Special interest pressures and a lack of congressional oversight and interest in eliminating poorly functioning government programs are partly responsible for wasteful spending. A Government Waste Commission could help to break through the status quo to consolidate duplicative programs and eliminate inappropriate spending and waste to better prioritize federal dollars.
The following is our list of the top 7 examples of wasteful government spending from Republican Sen. Tom Coburn’s new “Wastebook 2014.”As our list shows, there are plenty of places to cut wasteful federal spending:
1. The National Institute of Health’s Center for Alternative and Complimentary Medicine spent $387,000 to study the effects of Swedish massages on rabbits.
2. The Department of Interior spent $10,000 to monitor the growth rate of saltmarsh grass. In other words, the government is paying people to watch grass grow. On the bright side, they have not started paying people to watch paint dry.
3. The National Science Foundation has granted more than $200,000 to a research project that is trying to determine how and why Wikipedia is sexist. Wikipedia’s War on Woman?
4. The National Institute of Health funded a study to see if mothers love dogs as much as they love kids. Regardless of the results, this experiment cost taxpayers $371,026.
5. The federal government has granted $804,254 for the development of a smartphone game called “Kiddio: Food Fight.” The game is intended to teach parents how to convince their children to try and eat new healthier food choices.
6. The National Endowment for the Humanities has provided $47,000 for undergraduate classes that teach students about laughing and humor.
7. The National Science Foundation spent $856,000 to teach mountain lions how to walk on treadmills as part of a research project whose aim was to better understand mountain lions’ instincts.

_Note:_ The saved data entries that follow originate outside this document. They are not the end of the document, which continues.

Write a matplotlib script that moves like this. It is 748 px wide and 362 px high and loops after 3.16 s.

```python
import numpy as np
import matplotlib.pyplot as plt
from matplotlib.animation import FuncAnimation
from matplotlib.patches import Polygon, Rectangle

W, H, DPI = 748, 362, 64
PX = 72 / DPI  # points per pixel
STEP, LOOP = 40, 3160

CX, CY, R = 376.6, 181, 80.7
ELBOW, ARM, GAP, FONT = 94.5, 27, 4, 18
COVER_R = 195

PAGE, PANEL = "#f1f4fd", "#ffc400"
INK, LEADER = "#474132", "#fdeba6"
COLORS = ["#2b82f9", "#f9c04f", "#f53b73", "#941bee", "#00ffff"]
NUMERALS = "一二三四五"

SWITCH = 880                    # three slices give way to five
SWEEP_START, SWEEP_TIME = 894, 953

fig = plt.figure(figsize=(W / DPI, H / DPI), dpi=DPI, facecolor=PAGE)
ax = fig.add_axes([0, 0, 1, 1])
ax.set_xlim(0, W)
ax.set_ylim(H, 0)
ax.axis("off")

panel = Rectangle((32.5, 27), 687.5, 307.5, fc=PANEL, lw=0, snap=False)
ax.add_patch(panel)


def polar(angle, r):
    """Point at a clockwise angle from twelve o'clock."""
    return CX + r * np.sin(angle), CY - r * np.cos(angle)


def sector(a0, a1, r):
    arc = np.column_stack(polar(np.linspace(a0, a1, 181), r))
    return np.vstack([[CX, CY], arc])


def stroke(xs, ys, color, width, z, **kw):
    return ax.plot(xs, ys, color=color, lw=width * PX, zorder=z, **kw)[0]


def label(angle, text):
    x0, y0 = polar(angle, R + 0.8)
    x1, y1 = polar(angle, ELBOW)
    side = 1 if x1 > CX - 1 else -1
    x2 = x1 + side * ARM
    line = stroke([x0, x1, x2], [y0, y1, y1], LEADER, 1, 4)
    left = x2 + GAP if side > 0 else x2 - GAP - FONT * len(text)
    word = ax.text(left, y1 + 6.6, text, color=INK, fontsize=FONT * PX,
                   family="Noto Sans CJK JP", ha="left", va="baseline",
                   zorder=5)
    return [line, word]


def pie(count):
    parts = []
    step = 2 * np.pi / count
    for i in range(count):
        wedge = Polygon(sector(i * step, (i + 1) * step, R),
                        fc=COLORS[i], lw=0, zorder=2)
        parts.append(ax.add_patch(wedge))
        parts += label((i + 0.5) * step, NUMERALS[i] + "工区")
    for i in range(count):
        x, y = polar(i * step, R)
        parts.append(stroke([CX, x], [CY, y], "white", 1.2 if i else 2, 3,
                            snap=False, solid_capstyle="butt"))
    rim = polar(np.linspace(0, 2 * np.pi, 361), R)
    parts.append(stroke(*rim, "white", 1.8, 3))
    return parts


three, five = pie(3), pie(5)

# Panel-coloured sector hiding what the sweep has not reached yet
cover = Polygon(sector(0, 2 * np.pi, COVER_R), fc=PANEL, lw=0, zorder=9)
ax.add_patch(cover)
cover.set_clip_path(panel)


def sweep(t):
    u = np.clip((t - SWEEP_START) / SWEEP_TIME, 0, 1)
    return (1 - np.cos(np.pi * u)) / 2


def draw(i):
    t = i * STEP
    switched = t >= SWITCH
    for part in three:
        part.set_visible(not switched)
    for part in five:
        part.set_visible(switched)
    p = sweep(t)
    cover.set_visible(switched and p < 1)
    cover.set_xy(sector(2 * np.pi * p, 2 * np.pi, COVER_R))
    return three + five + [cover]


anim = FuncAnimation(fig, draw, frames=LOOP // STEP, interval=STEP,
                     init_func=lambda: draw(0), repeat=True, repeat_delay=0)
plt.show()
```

While some of these waste examples seem like a drop in the bucket, cutting wasteful spending is important to build momentum to tackle even more difficult and pressing issues, like entitlement spending.
Moreover, the national debt is currently $17.9 trillion–and growing. Waste reform is just one of many steps needed in order to bring down the national debt, and ensure a prosperous future for the next generation.